▶ **What is being asked**: Please copy each line of the data that includes the string "function".

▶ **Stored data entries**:
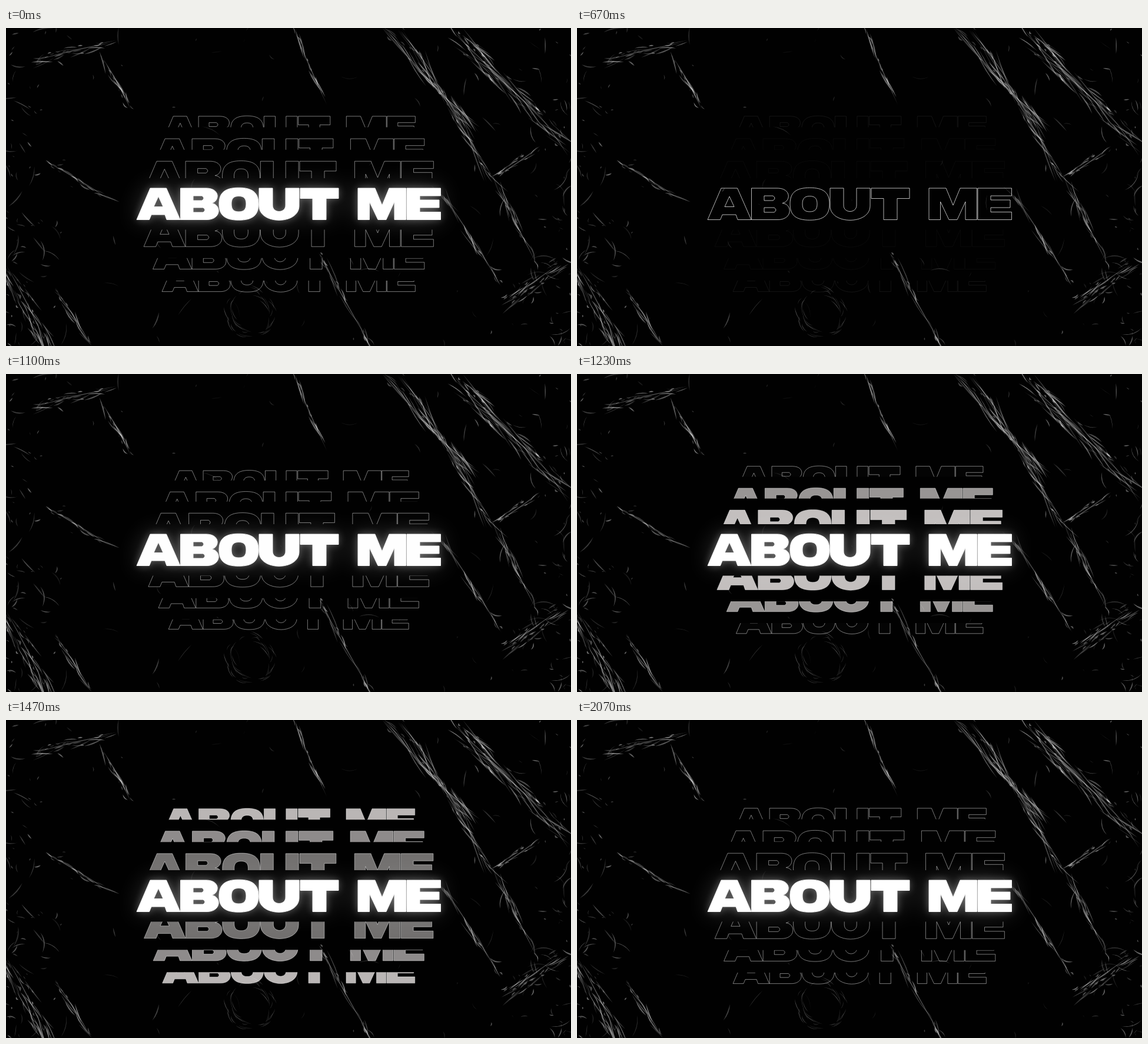
An HTML page with a canvas that plays this animation: 960x540 px, repeating every 2170 ms.

```html
<!DOCTYPE html>
<html lang="en">
<head>
<meta charset="utf-8">
<title>ABOUT ME</title>
<style>
html, body { margin: 0; width: 100%; height: 100%; overflow: hidden; background: #000; }
canvas { display: block; width: 960px; height: 540px; }
</style>
</head>
<body>
<canvas id="stage" width="960" height="540" role="img" aria-label="ABOUT ME">ABOUT ME</canvas>
<script>
const W = 960, H = 540, LOOP = 2170;
const CX = 480, CY = 298.75, HALF = 26.75;
const ctx = document.getElementById('stage').getContext('2d');

const clamp = v => Math.max(0, Math.min(1, v));
const mix = (a, b, p) => a + (b - a) * p;
const easeOut = p => 1 - (1 - p) ** 3;
const white = a => `rgba(255,255,255,${a})`;

// Extended black capitals, one line per letter
const lettering = new Path2D([
  'M222 325.5L245 272H272.5L296 325.5H273L270 317H247L243.5 325.5ZM251 303.5H267L259 286Z',
  'M296.5 272H340C365 272 363 295 349 297.5C366 299 367 325.5 341 325.5H296.5ZM318 285V293H333Q339 289 333 285ZM318 305V313H335Q341 309 335 305Z',
  roundLetter(395.5, 33.5, 27.5) + roundLetter(395.5, 12.5, 13.2),
  'M430 272H453V301C453 315 475 315 475 301V272H498V302C498 334.5 430 334.5 430 302Z',
  'M500 272H565V289.5H544V325.5H521V289.5H500Z',
  'M598 272H627L639 301L651 272H679.5V325.5H660V295L646 325.5H632L617.5 295V325.5H598Z',
  'M681 272H738.5V285H703V292H736V305H703V312.5H738.5V325.5H681Z'
].join(''));

function roundLetter(x, rx, ry) {
  const k = .7, y = CY;
  return `M${x} ${y - ry}C${x + rx * k} ${y - ry} ${x + rx} ${y - ry * k} ${x + rx} ${y}` +
    `S${x + rx * k} ${y + ry} ${x} ${y + ry}S${x - rx} ${y + ry * k} ${x - rx} ${y}` +
    `S${x - rx * k} ${y - ry} ${x} ${y - ry}Z`;
}

function randomizer(seed) {
  return () => {
    seed = (seed * 1664525 + 1013904223) >>> 0;
    return seed / 4294967296;
  };
}

// Main folds of the film: x1, y1, x2, y2, breadth
const folds = [
  [752, 0, 945, 190, 13], [640, 0, 785, 160, 7], [672, 0, 834, 264, 6], [834, 264, 902, 402, 5],
  [0, 402, 70, 540, 15], [85, 445, 145, 540, 4], [530, 380, 620, 540, 4], [55, 54, 180, 25, 8],
  [165, 52, 212, 138, 5], [488, 0, 545, 130, 2], [65, 225, 175, 291, 3], [850, 465, 938, 402, 13],
  [740, 280, 842, 440, 4], [836, 250, 908, 200, 7]
];

// A lens-shaped highlight along a bent line
function glint(g, x, y, angle, len, bend, width, alpha) {
  g.save();
  g.translate(x, y);
  g.rotate(angle);
  g.fillStyle = white(alpha);
  g.beginPath();
  g.moveTo(-len / 2, 0);
  g.quadraticCurveTo(0, bend + width, len / 2, 0);
  g.quadraticCurveTo(0, bend - width, -len / 2, 0);
  g.fill();
  g.restore();
}

function makeFilm() {
  const film = document.createElement('canvas');
  film.width = W;
  film.height = H;
  const g = film.getContext('2d'), rnd = randomizer(41);
  const spread = n => (rnd() * 2 - 1) * n;
  g.fillStyle = '#010101';
  g.fillRect(0, 0, W, H);

  for (const [x1, y1, x2, y2, breadth] of folds) {
    const len = Math.hypot(x2 - x1, y2 - y1), angle = Math.atan2(y2 - y1, x2 - x1);
    glint(g, (x1 + x2) / 2, (y1 + y2) / 2, angle, len, spread(5), 1.6, .3);
    for (let i = 6 + len * breadth / 45; i > 0; i--) {
      const p = rnd(), side = spread(breadth);
      glint(g, mix(x1, x2, p) - Math.sin(angle) * side, mix(y1, y2, p) + Math.cos(angle) * side,
        angle + spread(.25), 6 + rnd() ** 2 * len * .35, spread(4), .7 + rnd() * 1.8, .12 + rnd() * .35);
    }
  }

  // Small wrinkles gather towards the left, right and bottom edges
  for (let i = 0; i < 2200; i++) {
    const x = rnd() * W, y = rnd() * H;
    const edge = Math.abs(x / W - .5) * 2;
    const density = .025 + .75 * edge ** 12 + .12 * edge ** 2 * (y / H) ** 3;
    if (rnd() > density) continue;
    const size = 4 + rnd() ** 2 * 34;
    glint(g, x, y, 1 + spread(1.3), size, spread(size * .3),
      .6 + rnd() * 1.6, (.08 + rnd() * .36) * mix(.45, 1, edge));
  }

  // Crumpled ring below the lettering
  for (let i = 0; i < 36; i++) {
    const a = rnd() * Math.PI * 2, r = 26 + rnd() * 16;
    glint(g, 415 + Math.cos(a) * r, 484 + Math.sin(a) * r, a + Math.PI / 2 + spread(.4),
      10 + rnd() * 18, -4, 1, .1 + rnd() * .2);
  }
  return film;
}

// i counts the rows outwards; inner is the edge they slide out from
function drawRow(i, t, p, inner, line) {
  const off = mix(30 * i, 47 + 39.8 * i, p);
  const s = mix(.8 - .093 * i, .953 - .06 * i, p);
  const flash = clamp((t - 1130 - 50 * i) / 80);
  const fill = flash * clamp((1800 + 136 * i - t) / 743) ** (1 + .25 * i);
  for (const side of [-1, 1]) {
    ctx.save();
    ctx.beginPath();
    ctx.rect(0, side < 0 ? 0 : CY + inner, W, side < 0 ? CY - inner : H);
    ctx.clip();
    ctx.translate(CX, CY + side * off);
    ctx.scale(s, s);
    ctx.translate(-CX, -CY);
    ctx.fillStyle = `rgba(255,250,249,${fill})`;
    ctx.fill(lettering, 'evenodd');
    ctx.strokeStyle = white(line * .52);
    ctx.lineWidth = .9 / s;
    ctx.stroke(lettering);
    ctx.restore();
  }
  return off + HALF * s;
}

function drawMain(level) {
  if (level > 0) {
    ctx.save();
    ctx.fillStyle = '#000';
    for (const [blur, alpha] of [[44, .26], [14, .34]]) {
      ctx.shadowBlur = blur;
      ctx.shadowColor = white(alpha * level);
      ctx.fill(lettering, 'evenodd');
    }
    ctx.restore();
    ctx.fillStyle = white(level);
    ctx.fill(lettering, 'evenodd');
  }
  ctx.strokeStyle = white(.7 + .2 * level);
  ctx.lineWidth = 1;
  ctx.stroke(lettering);
}

const film = makeFilm();

function draw(t) {
  ctx.drawImage(film, 0, 0);
  const leaving = t < 730;
  const p = leaving ? 1 : easeOut(clamp((t - 670) / 1030));
  let inner = HALF + 17;
  for (let i = 0; i < 3; i++) {
    const line = leaving
      ? Math.max(.08, 1 - clamp((t - 130) / (450 + 100 * i)))
      : clamp((t - 700) / 250);
    inner = drawRow(i, t, p, inner, line) + 19.5;
  }
  drawMain(leaving ? 1 - clamp((t - 130) / 470) ** 3 : easeOut(clamp((t - 700) / 470)));
}

const start = performance.now();
function tick() {
  draw((performance.now() - start) % LOOP);
  requestAnimationFrame(tick);
}
tick();
</script>
</body>
</html>
```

▶ **Solution for this exercise**:
function roundLetter(x, rx, ry) {
function randomizer(seed) {
function glint(g, x, y, angle, len, bend, width, alpha) {
function makeFilm() {
function drawRow(i, t, p, inner, line) {
function drawMain(level) {
function draw(t) {
function tick() {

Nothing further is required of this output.